“I propose to get into fortunes way.” – Arthur Wellsley (Duke of Wellington)
I just finished reading Wellington: The Years of the Sword (Duke of Wellington’s biography). Written in 1950’s by his grand niece. Fascinating.
And while there were a number of thoughtful things … this quote from Wellsley as he went to Spain to take on Napoleon (at Napoleon’s peak) is the quote that stood out for me.
Great people have to have skill <he was a master tactician and excellent leader of men>.
But they also have to have attitude.
I put this quote side by side with his senior <in age>, Lord Horatio Nelson, who said <paraphrasing> “you can do no wrong by placing yourself as close to the enemy as possible.”

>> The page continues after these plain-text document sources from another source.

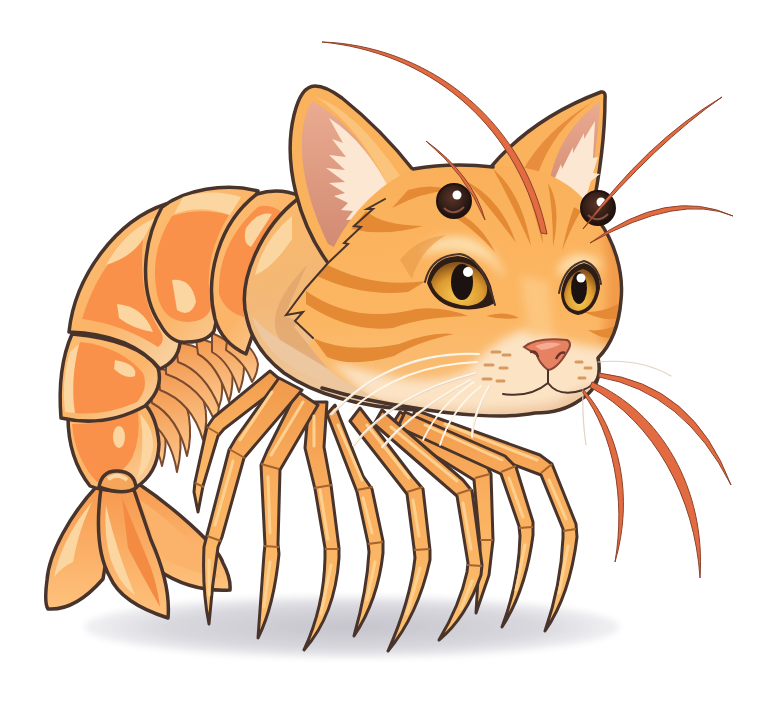
<!DOCTYPE html>
<html lang="en">
<head>
<meta charset="utf-8">
<title>Shrimp cat</title>
<style>
:root{--ink:#49342c;--shell:#fbb566;--deep:#f9914a;--pale:#fbd6a0;--fur:#fbb25c;--stripe:#e48a35;--cream:#fbe3c4;--pink:#e5a18d;--feeler:#e26b42}
html,body{margin:0;background:#fff;overflow:hidden}
svg{display:block;width:777px;height:703px}
.line{stroke:var(--ink);stroke-width:3.5;stroke-linejoin:round;stroke-linecap:round}
.thin{fill:none;stroke:var(--ink);stroke-width:2;stroke-linecap:round}
.shell{fill:url(#shellFill)}
.deep{fill:var(--deep)}
.pale{fill:var(--pale)}
.fin{fill:url(#finFill)}
.leg{fill:url(#legFill);stroke:var(--ink);stroke-width:3;stroke-linejoin:round}
.joint{fill:none;stroke:#a4632f;stroke-width:2}
.gleam{fill:none;stroke:#fdd08e;stroke-width:3;stroke-linecap:round}
.swimmeret{fill:url(#swimFill);stroke:#7a4a30;stroke-width:2;stroke-linejoin:round}
.stripe{fill:var(--stripe)}
.whisker{fill:none;stroke:#fff6e8;stroke-width:1.8;stroke-linecap:round}
.whisker-shade{fill:none;stroke:#e3d3c2;stroke-width:1.2;stroke-linecap:round}
.feeler{fill:var(--feeler);stroke:#8c4229;stroke-width:1;stroke-linejoin:round}
</style>
</head>
<body>
<svg viewBox="0 0 777 703" role="img" aria-label="Orange cat head on a shrimp body">
<defs>
<linearGradient id="shellFill" x1="0" y1="0" x2=".8" y2="1"><stop offset="0" stop-color="#fdbd72"/><stop offset=".6" stop-color="#fbb468"/><stop offset="1" stop-color="#f8cf9c"/></linearGradient>
<linearGradient id="neckFill" x1="0" y1="0" x2=".2" y2="1"><stop offset="0" stop-color="#fbb867"/><stop offset=".5" stop-color="#f3b878"/><stop offset="1" stop-color="#ecc9a0"/></linearGradient>
<linearGradient id="finFill" x1="0" y1="0" x2="0" y2="1"><stop offset="0" stop-color="#f79a50"/><stop offset="1" stop-color="#fec27c"/></linearGradient>
<linearGradient id="legFill" x1="0" y1="0" x2="0" y2="1"><stop offset="0" stop-color="#f09a4c"/><stop offset=".35" stop-color="#f9ad5c"/><stop offset="1" stop-color="#fdc06f"/></linearGradient>
<linearGradient id="swimFill" x1="0" y1="0" x2="0" y2="1"><stop offset="0" stop-color="#f3984f"/><stop offset="1" stop-color="#fccb90"/></linearGradient>
<linearGradient id="headFill" x1=".5" y1="0" x2=".55" y2="1"><stop offset="0" stop-color="#fab05a"/><stop offset=".6" stop-color="#fcb662"/><stop offset="1" stop-color="#f7c181"/></linearGradient>
<linearGradient id="earFill" x1="0" y1="0" x2="0" y2="1"><stop offset="0" stop-color="#e9ab91"/><stop offset="1" stop-color="#d28a72"/></linearGradient>
<radialGradient id="irisFill" cx=".5" cy=".75" r=".7"><stop offset="0" stop-color="#f8cc54"/><stop offset=".6" stop-color="#dd9a30"/><stop offset="1" stop-color="#8c5719"/></radialGradient>
<radialGradient id="beadFill" cx=".45" cy=".4" r=".6"><stop offset="0" stop-color="#5b3527"/><stop offset="1" stop-color="#1c100e"/></radialGradient>
<radialGradient id="shadowFill"><stop offset="0" stop-color="#c5c3cb"/><stop offset=".7" stop-color="#d9d8de"/><stop offset="1" stop-color="#f1f1f4"/></radialGradient>
<filter id="soft" x="-10%" y="-30%" width="120%" height="160%"><feGaussianBlur stdDeviation="3"/></filter>
<filter id="blend" x="-10%" y="-10%" width="120%" height="120%"><feGaussianBlur stdDeviation="5"/></filter>
<clipPath id="headClip"><path id="headShape" d="M328 262C340 225 375 185 413 169Q452 162 493 167C535 163 578 180 598 220C614 240 624 272 621 300Q618 338 598 358Q604 385 580 400Q562 413 535 413C505 419 455 415 415 408Q365 399 330 371L309 346 313 338 294 320 303 313 285 316 305 288Z"/></clipPath>
<g id="bead"><circle r="17" fill="url(#beadFill)" stroke="#21120f" stroke-width="2"/><circle cx="3" cy="-6" r="4.5" fill="#fff"/><path d="M-10 7Q0 16 10 6" fill="none" stroke="#885141" stroke-width="2"/></g>
</defs>

<rect width="777" height="703" fill="#fff"/>
<ellipse id="ground-shadow" cx="352" cy="627" rx="268" ry="31" fill="url(#shadowFill)" filter="url(#soft)"/>

<g id="tail-fan">
<path class="fin line" d="M136 482C172 506 218 546 223 563Q231 578 230 590Q190 592 158 570L124 500Z"/>
<path d="M140 500Q185 530 219 577Q180 570 160 555Z" fill="#fbb26a"/>
<path class="fin line" d="M97 486C70 515 49 553 47 580Q44 603 48 609Q75 611 103 579L117 494Z"/>
<path class="pale" d="M92 502Q62 538 54 577Q62 567 73 562Q78 532 92 502Z"/>
<path class="fin line" d="M101 488C96 525 98 556 110 577Q121 603 168 618Q171 585 151 540L134 490Z"/>
<path d="M122 497L145 553Q157 580 160 607Q142 575 128 548Z" fill="#f48b43"/>
<path class="pale" d="M106 505Q103 545 115 570Q123 587 135 595Q116 550 106 505Z"/>
</g>

<g id="swimmerets">
<path class="swimmeret" d="M142 405Q160 405 164 425Q168 446 162 466Q156 440 140 428Z"/>
<path class="swimmeret" d="M144 395Q176 397 179 425Q183 447 177 472Q171 435 146 418Z"/>
<path class="swimmeret" d="M150 385Q185 389 189 417Q192 438 187 456Q178 417 152 403Z"/>
<path class="swimmeret" d="M158 368Q198 378 204 402Q209 420 203 440Q192 402 160 390Z"/>
<path class="swimmeret" d="M166 355Q208 361 217 389Q221 408 216 425Q203 387 166 374Z"/>
<path class="swimmeret" d="M176 343Q210 345 220 372Q225 391 219 407Q205 372 178 362Z"/>
<path class="swimmeret" d="M196 338Q225 343 232 366Q234 386 229 402Q218 365 198 354Z"/>
<path class="swimmeret" d="M212 333Q240 345 244 366Q244 380 239 392Q230 362 212 352Z"/>
<path class="swimmeret" d="M228 330Q256 348 258 364Q257 375 252 382Q245 362 226 350Z"/>
</g>

<g id="abdomen">
<path class="shell line" d="M68 417Q68 458 90 486Q110 494 135 488Q158 474 159 444Q157 416 143 402Z"/>
<path class="deep" d="M72 424Q75 459 97 482Q120 478 132 458Q141 438 138 411Q110 424 72 424Z"/>
<path class="pale" d="M140 414Q154 428 153 448Q150 468 137 479Q146 448 140 414Z"/>
<ellipse class="pale" cx="119" cy="437" rx="6" ry="11"/>
<path class="shell line" d="M72 334Q57 368 61 418Q105 428 145 406Q164 388 158 368Q138 340 72 334Z"/>
<path class="deep" d="M80 342Q69 376 74 413Q106 416 137 402Q149 388 143 373Q120 346 80 342Z"/>
<path class="pale" d="M70 352Q61 382 65 412L75 413Q70 381 79 344Z"/>
<path class="pale" d="M115 360Q138 364 135 376Q126 380 114 369Z"/>
<path class="shell line" d="M166 204C117 220 75 275 69 332Q131 334 160 369Q178 361 180 343Z"/>
<path class="deep" d="M144 230Q101 257 82 319Q122 324 158 347Q167 340 159 329Q136 292 144 230Z"/>
<path class="pale" d="M155 218Q125 231 106 265Q132 257 143 239Z"/>
<path class="pale" d="M117 304Q143 306 153 332Q133 329 119 318Z"/>
<path class="shell line" d="M258 191C225 182 184 190 162 207C142 243 139 293 160 324Q171 344 187 342Q207 342 214 331L238 230Z"/>
<path class="deep" d="M172 216Q149 252 157 294Q163 322 188 322Q208 321 211 307Q202 258 229 215Q199 207 172 216Z"/>
<path class="pale" d="M183 197Q212 188 241 197L230 215Q200 204 174 214Z"/>
<path class="pale" d="M172 280Q192 278 196 302Q190 319 177 310Z"/>
<path class="shell line" d="M300 196Q279 187 257 194C220 222 204 275 215 319Q222 343 246 354L278 260Z"/>
<path class="deep" d="M258 207Q217 244 219 294Q225 312 244 317Q239 265 283 213Q270 203 258 207Z"/>
<path class="pale" d="M246 228Q258 211 272 214L251 247Q242 244 246 228Z"/>
<path class="line" fill="#f5a65b" d="M99 487Q102 470 118 471Q135 472 136 488Q123 496 99 487Z"/>
<path d="M108 479Q118 472 127 480" fill="none" stroke="#fdd7a6" stroke-width="4"/>
</g>

<g id="walking-legs">
<path class="leg" d="M270 371L214 417 207 427 195 482 194 492 198 512 203 486 218 436 224 429 284 383Z"/>
<path class="leg" d="M400 412L484 461 491 474 493 540 489 575 476 613 480 545 474 480 390 428Z"/>
<path class="leg" d="M415 410L540 455 552 464 576 524 577 537Q570 595 545 631Q561 585 563 538L563 529 541 475 410 426Z"/>
<path class="leg" d="M405 412L505 456 516 467 533 522 533 535Q526 590 502 627Q519 582 520 536L519 526 501 474 398 427Z"/>
<path class="leg" d="M382 410L463 480 472 491 482 565 481 575Q466 618 439 640Q460 605 467 572L468 563 457 496 374 424Z"/>
<path class="leg" d="M360 408L412 476 423 489 430 550 430 560Q418 615 388 651Q410 602 415 558L414 548 407 494 350 421Z"/>
<path class="leg" d="M335 405L363 476 372 489 383 541 383 553Q378 600 354 636Q367 590 369 552L368 543 357 492 327 414Z"/>
<path class="leg" d="M309 402L327 402 324 447 331 485 339 548 339 558Q335 615 304 650Q324 607 325 558L325 548 315 489 305 448Z"/>
<path class="leg" d="M297 391L267 451 261 465 265 545 264 554 258 638Q274 606 279 554L278 544 280 470 318 405Z"/>
<path class="leg" d="M279 378L236 438 229 450 207 535 204 547Q202 590 209 624Q212 585 218 547L222 537 244 458 302 390Z"/>
<g class="joint"><path d="M207 427l12 7M195 483l9 4M229 449l16 9M207 536l14 5M261 464l18 5M264 546l15 1M314 488l18-3M325 549l14 0M357 490l16-3M368 544l15-2M407 492l16-5M414 550l16-1M457 494l15-5M467 565l15 1M501 472l15-6M519 528l14-1M541 473l11-9M563 531l13-2M475 478l15-4M480 540l13 0"/></g>
<g class="gleam"><path d="M272 392L240 440M233 461L215 525M303 402L271 455M268 477l2 56M314 416l0 30M320 490l8 49M338 425l24 55M363 498l9 35M367 425l42 53M413 500l6 36M391 427l66 54M463 503l8 46M425 425l77 35M509 478l14 39M445 424l92 36M549 480l17 39M209 560l0 35M270 562l-6 45M331 565l-10 49M375 562l-8 38M420 568l-13 46M472 581l-11 28M525 545l-9 45M568 546l-9 47"/></g>
</g>

<g id="carapace">
<path class="line" fill="url(#neckFill)" d="M299 198C262 226 236 281 247 319Q254 350 284 373Q330 405 415 410L430 330 330 240Z"/>
<path class="pale" d="M292 216Q263 240 255 275Q273 268 292 239Z"/>
<path d="M252 316Q265 363 329 384Q378 401 415 405L337 357Q280 350 252 316Z" fill="#ecc7a0"/>
<path d="M307 265L284 316 299 321 294 327 311 348 330 370 280 340Q262 312 307 265Z" fill="#dfa269" opacity=".65"/>
</g>

<g id="ears">
<path class="line" fill="var(--fur)" d="M490 168Q532 118 601 92Q606 91 605 99Q605 150 591 217L550 190Z"/>
<path d="M600 101Q557 134 549 184L584 204Q597 162 600 101Z" fill="url(#earFill)"/>
<path fill="#fbe7d2" d="M595 121L584 139 584 133 573 153 573 147 562 169 561 164 552 185 584 204 591 181 600 174 593 173 598 157 593 158Z"/>
<path d="M594 101Q553 129 537 176L522 172Q543 132 594 101Z" fill="#e88d3b"/>
<path class="line" fill="var(--fur)" d="M328 263C300 225 282 165 294 115Q301 86 315 86Q326 86 342 98Q382 130 414 171L385 230Z"/>
<path d="M312 101C296 126 297 181 328 244L342 251 390 195Q361 127 312 101Z" fill="url(#earFill)"/>
<path d="M316 97Q354 109 401 177L388 186Q360 128 316 97Z" fill="#fbc47c"/>
<path fill="#fbe7d2" d="M329 118L343 143 332 139 346 157 329 155 345 170 326 168 345 182 329 183 345 193 334 196 348 203 341 210 353 211 346 220 360 219 344 246 394 198Q368 143 329 118Z"/>
</g>

<g id="head">
<use href="#headShape" fill="url(#headFill)"/>
<g clip-path="url(#headClip)">
<g filter="url(#blend)">
<path d="M522 330Q492 342 468 370Q430 389 370 372L330 362 400 425 600 425 610 350 580 345Z" fill="var(--cream)"/>
<path d="M420 257Q431 231 470 238Q498 250 505 279L490 262Q455 242 420 257Z" fill="#fde0b0"/>
<path d="M557 270Q570 245 599 260L600 270Q580 261 560 277Z" fill="#fde0b0"/>
<path d="M520 275L549 282 553 336 529 337Z" fill="#fcc67f"/>
<path d="M340 390Q430 420 550 404L590 385 600 425 330 425Z" fill="#efc8a0"/>
<path d="M602 235Q614 280 600 345L625 340V230Z" fill="#f19a48"/>
</g>
<g class="stripe">
<path d="M466 181Q502 200 516 243Q493 211 466 181Z"/>
<path d="M493 169Q522 193 531 246Q511 201 493 169Z"/>
<path d="M520 167Q540 192 543 244Q531 201 520 167Z"/>
<path d="M548 183Q562 205 553 247Q553 210 548 183Z"/>
<path d="M581 211Q572 225 562 251Q567 226 574 207Z"/>
<path d="M438 207Q475 212 495 252Q470 224 438 207Z"/>
<path d="M408 190Q430 183 451 190Q422 192 392 208Z"/>
<path d="M322 262Q371 289 426 281L408 292Q360 297 315 275Z"/>
<path d="M306 291Q355 325 416 309Q443 306 468 316Q421 317 393 328Q350 333 306 304Z"/>
<path d="M313 338Q347 354 399 344Q431 331 454 334Q417 342 394 356Q352 368 327 357Z"/>
<path d="M366 211Q381 225 423 226Q385 237 351 229Z"/>
<path d="M486 316Q505 310 519 318Q501 320 486 316Z"/>
<path d="M618 304Q601 313 584 312Q604 322 619 318Z"/>
<path d="M617 325Q602 332 588 330Q603 340 612 337Z"/>
</g>
<path d="M400 260Q417 238 446 235Q420 250 412 279Z" fill="#e79a49" opacity=".6"/>
</g>
<path class="line" fill="none" d="M413 169Q452 162 493 167M598 220C614 240 624 272 621 300Q618 338 598 358Q604 385 580 400Q562 413 535 413C505 419 455 415 415 408Q365 401 322 388"/>
<path class="thin" d="M385 199L367 209 373 209 354 226 361 227 344 243 348 244 328 263 306 288 286 315 303 312 295 321 313 338" stroke="#965929"/>
</g>

<g id="eyes">
<path d="M427 283Q432 257 458 256Q481 258 491 286L495 303Q481 311 461 309Q435 306 427 283Z" fill="#2e1c17"/>
<path d="M431 282Q438 262 459 262Q480 264 487 286Q489 303 468 306Q437 303 431 282Z" fill="url(#irisFill)"/>
<ellipse cx="462" cy="282" rx="11" ry="18" fill="#1c1210"/>
<circle cx="468" cy="272" r="5" fill="#fff"/>
<path d="M561 294Q564 268 584 263Q600 267 600 288Q596 312 578 315Q562 312 561 294Z" fill="#2e1c17"/>
<path d="M564 294Q568 273 583 269Q596 273 596 290Q592 309 578 311Q565 309 564 294Z" fill="url(#irisFill)"/>
<ellipse cx="579" cy="288" rx="8" ry="16" fill="#1c1210"/>
<circle cx="581" cy="278" r="4.5" fill="#fff"/>
<path class="thin" d="M425 282Q431 255 460 254Q482 257 495 305M559 293Q564 266 584 261Q598 265 601 284"/>
</g>

<g id="muzzle">
<path d="M524 347Q536 337 567 340Q573 343 567 352Q557 369 548 370Q539 363 537 355Z" fill="#e68161" stroke="#8b4636" stroke-width="2"/>
<path d="M535 346Q549 340 561 344Q552 349 541 350Z" fill="#f5ac90"/>
<path d="M530 352Q537 350 538 357M565 353Q560 351 556 359" fill="none" stroke="#6e3027" stroke-width="2.5"/>
<path class="thin" d="M548 370L548 383Q530 398 503 394M548 383Q559 398 583 390Q594 386 598 376"/>
<path d="M492 352h8M503 355h7M485 365h8M500 368h7M483 379h8M497 381h7M576 362h6M585 368h6M579 378h6" stroke="#d99a60" stroke-width="3" stroke-linecap="round"/>
</g>

<g id="whiskers">
<g class="whisker-shade"><path d="M480 355Q392 351 332 415M476 374Q395 394 354 446M470 381Q412 412 383 448M598 362Q640 358 671 376M583 389Q582 418 586 445M490 386Q472 419 473 438"/></g>
<g class="whisker"><path d="M479 354Q392 350 331 414M477 362Q401 365 351 410M475 373Q395 393 353 445M470 380Q412 411 382 447M474 382Q440 404 423 440M481 386Q451 410 440 445M489 386Q471 419 472 437"/></g>
</g>

<g id="eye-stalks">
<use href="#bead" x="454" y="201"/>
<use href="#bead" x="598" y="208"/>
</g>

<g id="antennae">
<path class="feeler" d="M322 42C420 45 522 112 547 234L541 233C514 119 425 52 322 42Z"/>
<path class="feeler" d="M426 141Q473 175 485 220Q465 173 426 141Z"/>
<path class="feeler" d="M722 97Q656 143 583 229Q645 143 722 97Z"/>
<path class="feeler" d="M733 216Q679 193 590 243Q668 186 733 216Z"/>
<path class="feeler" d="M599 373Q693 384 731 485Q684 392 599 377Z"/>
<path class="feeler" d="M592 382C661 412 706 489 700 578C695 497 654 422 590 387Z"/>
<path class="feeler" d="M583 389C620 431 634 497 615 562C626 498 613 434 583 393Z"/>
</g>
</svg>
</body>
</html>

Attitudinally they sought action. They sought putting themselves in situations where they would confront their enemy.
Well. Think about that. And business.
So often businesses talk about ‘white space.’ Seeking places their enemy is not.
What would happen if some business leader said “I propose to get in fortune’s way” (meaning I plan on engaging the enemy/competition)?
Have to tell ya. That sounds different. And, frankly, it sounds like something I wish more companies would do. treat business like war.
Ok. There is a time and place … and it can vary by category … but in my eyes too many companies are too nice <with regard to competitors>.
Regardless of whether you agree with that or not a business leader who would say something like this quote has a good confident attitude … with an understanding that losing is bad … really bad.
Wellsley got in fortune’s way. More often than not he gained fortune.
Nelson sought to put himself s close to the enemy as possible <fortune’s way> . More often than not he gained fortune.
History remembers the heroes. It remembers the great. Why? Because they elected to put themselves in fortune’s way.
I often believe business leaders can learn more from military than they do … this is another one of those times.